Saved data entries

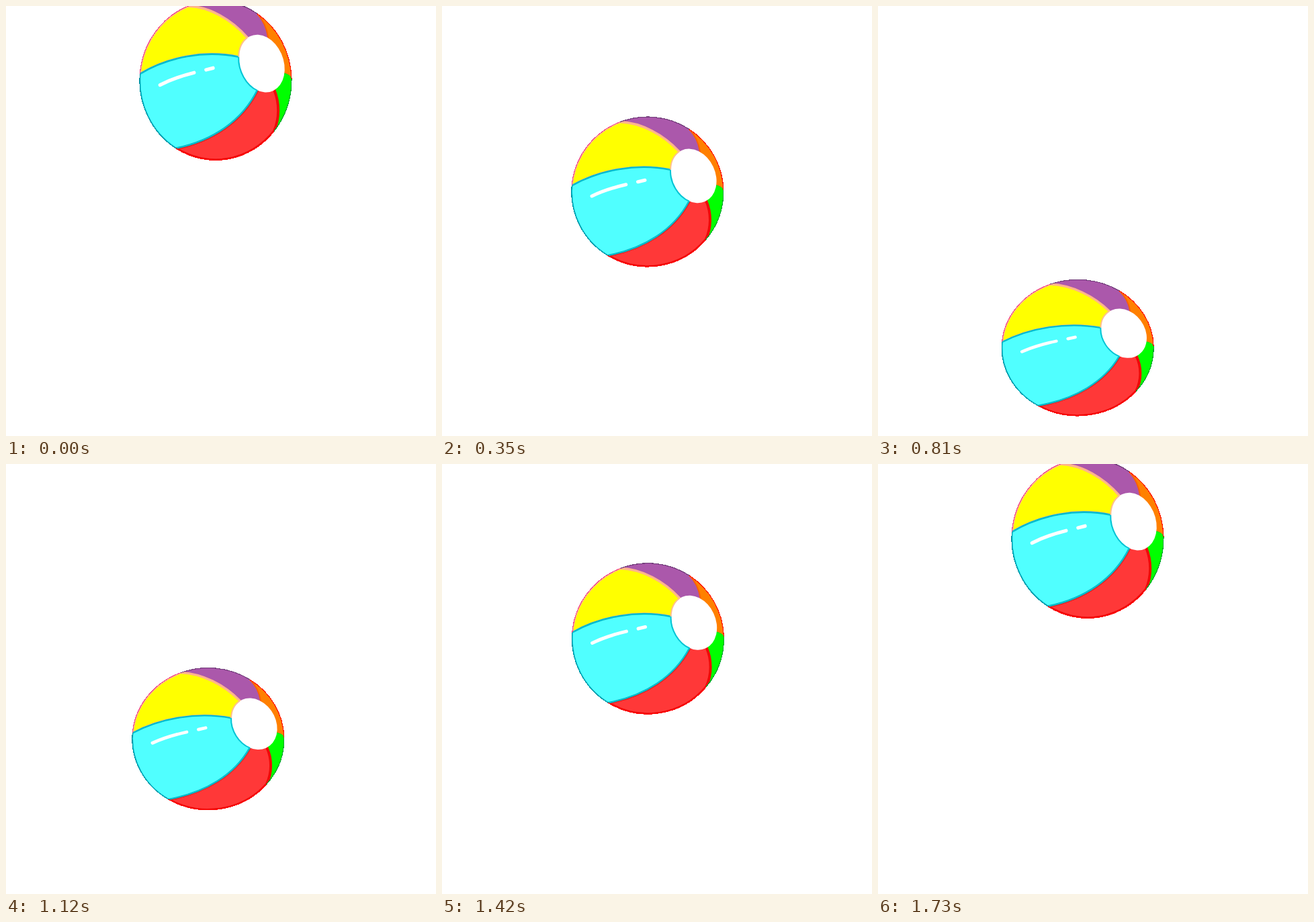
An HTML page for the animation above (1.77 s loop, 640x640 px).

```html
<!DOCTYPE html>
<html lang="en">
<head>
<meta charset="utf-8">
<title>Bouncing beach ball</title>
<style>
  html, body { margin: 0; width: 100%; height: 100%; overflow: hidden; background: #fff; }
  svg { display: block; width: 100%; height: 100%; }
</style>
</head>
<body>
<svg viewBox="0 0 640 640">
  <defs>
    <clipPath id="outline"><ellipse cx="305.8" cy="276.75" rx="113" ry="111.4"/></clipPath>
  </defs>
  <g id="ball">
    <g id="panels" stroke-linejoin="round" clip-path="url(#outline)"></g>
    <g id="rims" fill="none" stroke-width="1.2" shape-rendering="crispEdges"></g>
    <ellipse cx="374.2" cy="253.2" rx="32.5" ry="41.8" transform="rotate(-25 374.2 253.2)" fill="#fff"/>
    <g fill="none" stroke-width="2">
      <path d="M353 217A32.5 41.8 -25 0 0 340 244" stroke="#ffc08c"/>
      <path d="M340 244A32.5 41.8 -25 0 0 368 291" stroke="#00c4d4"/>
    </g>
    <path d="M223 283.2Q244 273 273.8 266M291.5 262L302 259.5" fill="none" stroke="#fff" stroke-width="5" stroke-linecap="round"/>
  </g>
</svg>
<script>
const CX = 305.8, CY = 276.75, RX = 113, RY = 111.4;
const HUB = '374 253';
const LOOP = 1770;

// Seams run from the rim (angle in degrees) to the white hub.
const seams = {
  lemonSky:    { rim: 184.7, c1: '235 244', c2: '290 234', end: '340 244' },
  lemonPlum:   { rim: 248.9, c1: '297 174', c2: '330 192', end: '353 217' },
  plumOrange:  { rim: 303.3, c1: '376 192', c2: '382 204', end: '384 217' },
  orangeGreen: { rim: 358.6, c1: '416 270', c2: '412 268', end: '407 267' },
  greenRed:    { rim: 39.8,  c1: '401 330', c2: '401 308', end: '393 290' },
  redSky:      { rim: 121.7, c1: '302 361', c2: '345 333', end: '367.5 291' }
};

// Painted in order: later panels cover the shared seam.
const panels = [
  { from: 'lemonPlum',   to: 'plumOrange',  fill: '#ab58ab', edge: '#a050a4', width: 1.5, rim: '#74407c' },
  { from: 'plumOrange',  to: 'orangeGreen', fill: '#ff8000', edge: '#ff6000', width: 2,   rim: '#ff1800' },
  { from: 'orangeGreen', to: 'greenRed',    fill: '#00ff00', edge: '#00ee10', width: 1.5, rim: '#00a828' },
  { from: 'greenRed',    to: 'redSky',      fill: '#ff3838', edge: '#f00808', width: 4,   rim: '#ff0000' },
  { from: 'lemonSky',    to: 'lemonPlum',   fill: '#ffff00', edge: '#ffb48c', width: 3.4, rim: '#f0508c' },
  { from: 'redSky',      to: 'lemonSky',    fill: '#50ffff', edge: '#00bccc', width: 2.5, rim: '#0098a8' }
];

function rimPoint(deg) {
  const a = deg * Math.PI / 180;
  return `${CX + RX * Math.cos(a)} ${CY + RY * Math.sin(a)}`;
}

function rimPath(from, to) {
  return `M${rimPoint(from.rim)}A${RX} ${RY} 0 0 1 ${rimPoint(to.rim)}`;
}

function panelPath(from, to) {
  return rimPath(from, to) + `C${to.c1} ${to.c2} ${to.end}L${HUB}L${from.end}` +
    `C${from.c2} ${from.c1} ${rimPoint(from.rim)}Z`;
}

document.getElementById('panels').innerHTML = panels.map(p =>
  `<path d="${panelPath(seams[p.from], seams[p.to])}" fill="${p.fill}" stroke="${p.edge}" stroke-width="${p.width}"/>`
).join('');
document.getElementById('rims').innerHTML = panels.map(p =>
  `<path d="${rimPath(seams[p.from], seams[p.to])}" stroke="${p.rim}"/>`
).join('');

const ball = document.getElementById('ball');

// Linear fall and rise over 52 steps, shown at 26 pictures per second.
function draw(time) {
  const tick = Math.floor((time % LOOP) / 10);
  const picture = Math.ceil((tick + 0.5) * 0.26) - 1;
  const step = Math.round(picture * 1.152 + 0.1);
  const depth = 26 - Math.abs(step - 26);
  const x = 312 - 0.617 * depth;
  const y = 110.7 + 16.58 * depth;
  const squash = (238 - 1.45 * depth) / 223.4;
  ball.setAttribute('transform', `translate(${x} ${y}) scale(1 ${squash}) translate(${-CX} ${-CY})`);
}

const start = performance.now();
function loop() {
  draw(performance.now() - start);
  requestAnimationFrame(loop);
}
loop();
</script>
</body>
</html>
```
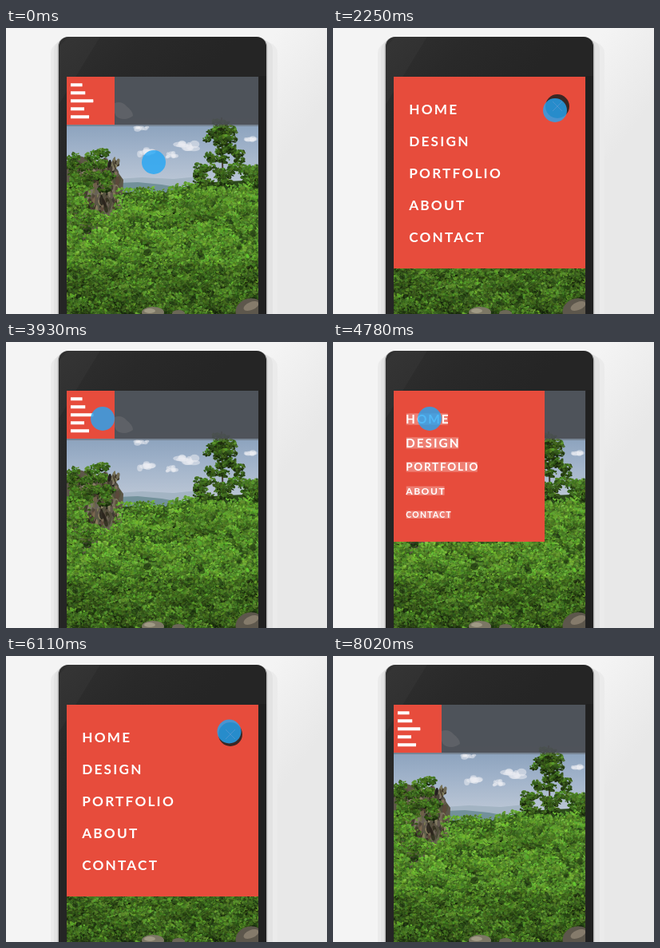
Animation, 402 px wide and 358 px high, one loop 8660 ms. Source, as an HTML page with a canvas:

```html
<!DOCTYPE html>
<html lang="en">
<head>
<meta charset="utf-8">
<title>Expanding menu</title>
<style>
html, body { margin: 0; width: 100%; height: 100%; overflow: hidden; background: #f4f4f4; }
canvas, svg { position: absolute; left: 0; top: 0; width: 402px; height: 358px; display: block; }
text { font: 700 17.2px Lato, "Open Sans", sans-serif; letter-spacing: 2.2px; fill: #fff; }
</style>
</head>
<body>
<canvas id="scene" width="402" height="358"></canvas>
<svg viewBox="0 0 402 358">
  <rect x="76" y="61" width="240" height="60" fill="#4b4e53" fill-opacity=".93"/>
  <path d="M136 94q9-3 15 4q8 6 8 12q-8 6-17 3q-6-3-6-8z" fill="#77797a" opacity=".4"/>
  <rect x="76" y="121" width="240" height="2" fill="#555" opacity=".4"/>
  <rect id="panel" x="76" y="61" fill="#e74c3c"/>
  <g id="items"></g>
  <g id="close">
    <circle cx="281" cy="98" r="15" fill="#3a2725"/>
    <path d="M275 92l12 12m0-12l-12 12" stroke="#e74c3c" fill="none"/>
  </g>
  <circle id="pointer" r="15" fill="#23a6f5" fill-opacity=".8"/>
</svg>
<script>
const LOOP = 8660;
const $ = id => document.getElementById(id);
const clamp = v => Math.max(0, Math.min(1, v));
const mix = (a, b, k) => a + (b - a) * k;
const smooth = k => k * k * (3 - 2 * k);

// CSS "ease": cubic-bezier(.25, .1, .25, 1)
function ease(x) {
  if (x <= 0) return 0;
  if (x >= 1) return 1;
  let lo = 0, hi = 1;
  for (let i = 0; i < 24; i++) {
    const u = (lo + hi) / 2, v = 1 - u;
    if (.75 * v * v * u + .75 * v * u * u + u * u * u < x) lo = u; else hi = u;
  }
  const v = 1 - lo;
  return .3 * v * v * lo + 3 * v * lo * lo + lo ** 3;
}

/* ---------- still scene ---------- */

const ctx = $('scene').getContext('2d');
let seed = 77;
function rnd() {
  seed = (seed + 0x6D2B79F5) | 0;
  let t = Math.imul(seed ^ seed >>> 15, 1 | seed);
  t = t + Math.imul(t ^ t >>> 7, 61 | t) ^ t;
  return ((t ^ t >>> 14) >>> 0) / 4294967296;
}
const jit = r => (rnd() * 2 - 1) * r;

function ramp(x0, y0, x1, y1, ...colors) {
  const g = ctx.createLinearGradient(x0, y0, x1, y1);
  colors.forEach((c, i) => g.addColorStop(i / (colors.length - 1), c));
  return g;
}
function box(x, y, w, h, r, fill) {
  ctx.fillStyle = fill;
  ctx.beginPath();
  ctx.roundRect(x, y, w, h, r);
  ctx.fill();
}
function blob(x, y, rx, ry, fill, turn = 0) {
  ctx.fillStyle = fill;
  ctx.beginPath();
  ctx.ellipse(x, y, rx, ry, turn, 0, 7);
  ctx.fill();
}
function shape(fill, ...pts) {
  ctx.fillStyle = fill;
  ctx.beginPath();
  for (let i = 0; i < pts.length; i += 2) ctx.lineTo(pts[i], pts[i + 1]);
  ctx.fill();
}

// A clump of leaves, lit from above
function clump(x, y, r, light, count) {
  for (let i = 0; i < count; i++) {
    const a = rnd() * 6.28, d = Math.sqrt(rnd()) * r;
    const dx = Math.cos(a) * d, dy = Math.sin(a) * d * .75;
    const l = 28 - dy / r * 13 + jit(9) + light;
    blob(x + dx, y + dy, .8 + rnd() * 1.7, .6 + rnd() * 1.1,
      `hsl(${93 + jit(7)} ${54 + jit(8)}% ${Math.max(9, l)}%)`, jit(1));
  }
}
function cloud(x, y, w, h) {
  for (let i = 0; i < 9; i++)
    blob(x + jit(w * .7), y + jit(h * .4), w * (.2 + rnd() * .25), h * (.25 + rnd() * .3), 'rgba(235,236,242,.55)');
}

function drawPhoto() {
  ctx.save();
  ctx.beginPath();
  ctx.rect(76, 61, 240, 297);
  ctx.clip();
  box(76, 61, 240, 150, 0, ramp(0, 100, 0, 195, '#7f98b5', '#9db0c8', '#bcc7d6'));
  cloud(170, 126, 10, 5);
  cloud(178, 155, 15, 8);
  cloud(208, 160, 9, 7);
  cloud(228, 148, 19, 9);
  cloud(306, 139, 9, 6);
  shape('#a3b4c3', 140, 189, 170, 187, 210, 189, 240, 186, 240, 215, 140, 215);
  shape('#72919a', 140, 194, 165, 193, 195, 196, 218, 200, 240, 196, 240, 220, 140, 220);
  shape('#2c4a1b', 76, 190, 145, 206, 200, 206, 240, 194, 316, 190, 316, 358, 76, 358);

  shape('#5d5748', 76, 172, 92, 160, 118, 168, 134, 172, 147, 190, 144, 250, 118, 270, 76, 262);
  for (let i = 0; i < 330; i++) {
    const x = 80 + rnd() * 62, y = 166 + rnd() * 76;
    blob(x, y, 1 + rnd() * 1.8, 2 + rnd() * 5, `hsl(${45 + jit(18)} ${16 + jit(7)}% ${30 + jit(18)}%)`, jit(.4));
  }
  for (let i = 0; i < 26; i++) clump(78 + rnd() * 48, 153 + rnd() * 48, 8, -3, 38);
  for (let i = 0; i < 7; i++) clump(125 + jit(14), 180 + jit(15), 5, -4, 20);

  // Tall tree on the right
  ctx.strokeStyle = '#443e2d';
  ctx.lineWidth = 2;
  ctx.beginPath();
  ctx.moveTo(272, 215);
  ctx.lineTo(270, 112);
  ctx.stroke();
  for (let i = 0; i < 62; i++) {
    const k = rnd(), half = 12 + 24 * k;
    clump(272 - k * 4 + jit(half), 117 + k * 80, 6, -5, 27);
  }
  for (let i = 0; i < 10; i++) clump(308 + jit(10), 184 + jit(12), 8, -3, 40);

  for (let y = 205; y < 368; y += 9)
    for (let x = 72; x < 326; x += 13) {
      const px = x + jit(7), py = y + jit(5);
      const rock = px > 98 && px < 143 && py < 234;
      if (rock || (px > 140 && px < 215 && py < 207)) continue;
      clump(px, py, 13, (py > 300 ? -5 : 3) + jit(6), 70);
    }
  for (let i = 0; i < 30; i++) blob(80 + rnd() * 234, 235 + rnd() * 115, 2 + rnd() * 4, 1 + rnd() * 4, 'rgba(18,34,12,.5)', jit(1));
  blob(304, 352, 17, 13, '#5d574c', -.4);
  blob(307, 348, 10, 5, '#857b6b', -.4);
  blob(184, 356, 14, 7, '#7c7765');
  blob(180, 354, 7, 3, '#a09a85');
  blob(216, 357, 8, 4, '#6b6757');
  ctx.restore();
}

function drawScene() {
  box(0, 0, 402, 358, 0, '#f4f4f4');
  box(326, 0, 76, 358, 0, ramp(328, 18, 410, 80, '#f4f4f4', '#eeeeee', '#e8e8e8'));
  box(56, 18, 284, 360, 14, '#ebebeb');
  box(60, 15, 274, 360, 13, '#e3e3e3');
  box(64.5, 11, 263, 360, 13, '#b9b9b9');
  box(66, 11, 260, 360, 12, ramp(66, 11, 180, 125, '#303030', '#292929', '#252525'));
  shape('rgba(255,255,255,.025)', 78, 11, 118, 11, 66, 96, 66, 24);
  box(317, 60, 9, 298, 0, '#202020');
  drawPhoto();
}

/* ---------- menu ---------- */

const ITEMS = [['HOME', 58, 445], ['DESIGN', 73, 445], ['PORTFOLIO', 113, 595], ['ABOUT', 68, 725], ['CONTACT', 92, 910]];
const SVG = 'http://www.w3.org/2000/svg';
function add(parent, tag, attrs) {
  const el = document.createElementNS(SVG, tag);
  for (const k in attrs) el.setAttribute(k, attrs[k]);
  return parent.appendChild(el);
}
const rows = ITEMS.map(([label, width, span]) => {
  const g = add($('items'), 'g', {});
  const bar = add(g, 'rect', { y: -8, width, height: 16, fill: '#fff' });
  add(g, 'text', { x: -.8, y: 6.2 }).textContent = label;
  return { g, bar, span };
});

// The second pass runs at half speed
const PASSES = [
  { open: 1195, close: 2480, slow: 1 },
  { open: 4275, close: 6835, slow: 2 }
];
const CLOSE_SPAN = 355;

function drawMenu(t) {
  const pass = PASSES[t < 3500 ? 0 : 1];
  const since = (t - pass.open) / pass.slow;
  const shut = (t - pass.close) / pass.slow / CLOSE_SPAN;
  const closing = shut > 0;
  const left = 1 - ease(shut);
  const grow = span => closing ? left : ease(since / span);
  const p = grow(595), size = mix(60, 240, p);
  $('panel').setAttribute('width', size);
  $('panel').setAttribute('height', size);

  const pitch = size / 6 * (closing ? 1 : 1 - .25 * p * (1 - p));
  const veil = closing ? (1 - p) ** 1.4 : 1 - p;
  rows.forEach(({ g, bar, span }, i) => {
    const y = 61 + size / 2 + (i - 2) * pitch + size / 240;
    g.setAttribute('transform', `translate(${76 + size / 12} ${y}) scale(${mix(.25, 1, grow(span))})`);
    bar.setAttribute('fill-opacity', veil);
  });
  $('close').setAttribute('opacity', closing ? clamp(1 - shut * 5) : smooth(clamp((since - 600) / 250)));
}

/* ---------- pointer ---------- */

const PATH = [
  [0, 185, 168], [660, 185, 168], [980, 124, 109], [2050, 124, 109], [2250, 278, 103],
  [3510, 278, 103], [3930, 121, 96], [5720, 121, 96], [6110, 279.5, 94.5], [6500, 279.5, 94.5],
  [6830, 282, 106], [LOOP, 282, 106]
];
function drawPointer(t) {
  const i = PATH.findIndex(k => k[0] > t);
  const [t0, x0, y0] = PATH[i - 1], [t1, x1, y1] = PATH[i];
  const k = smooth((t - t0) / (t1 - t0));
  const lift = t0 === 3510 ? 7 * Math.sin(Math.PI * k) : 0;
  $('pointer').setAttribute('cx', mix(x0, x1, k));
  $('pointer').setAttribute('cy', mix(y0, y1, k) - lift);
  $('pointer').setAttribute('opacity', clamp((8010 - t) / 230));
}

const start = performance.now();
function frame() {
  const t = Math.max(0, performance.now() - start) % LOOP;
  drawMenu(t);
  drawPointer(t);
  requestAnimationFrame(frame);
}
drawScene();
frame();
</script>
</body>
</html>
```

- **YOUR OBJECTIVE**:
Search the records for the string "lemonPlum", and copy every line that holds it.

- **OUTPUT OF THE TASK**:
  lemonPlum:   { rim: 248.9, c1: '297 174', c2: '330 192', end: '353 217' },
  { from: 'lemonPlum',   to: 'plumOrange',  fill: '#ab58ab', edge: '#a050a4', width: 1.5, rim: '#74407c' },
  { from: 'lemonSky',    to: 'lemonPlum',   fill: '#ffff00', edge: '#ffb48c', width: 3.4, rim: '#f0508c' },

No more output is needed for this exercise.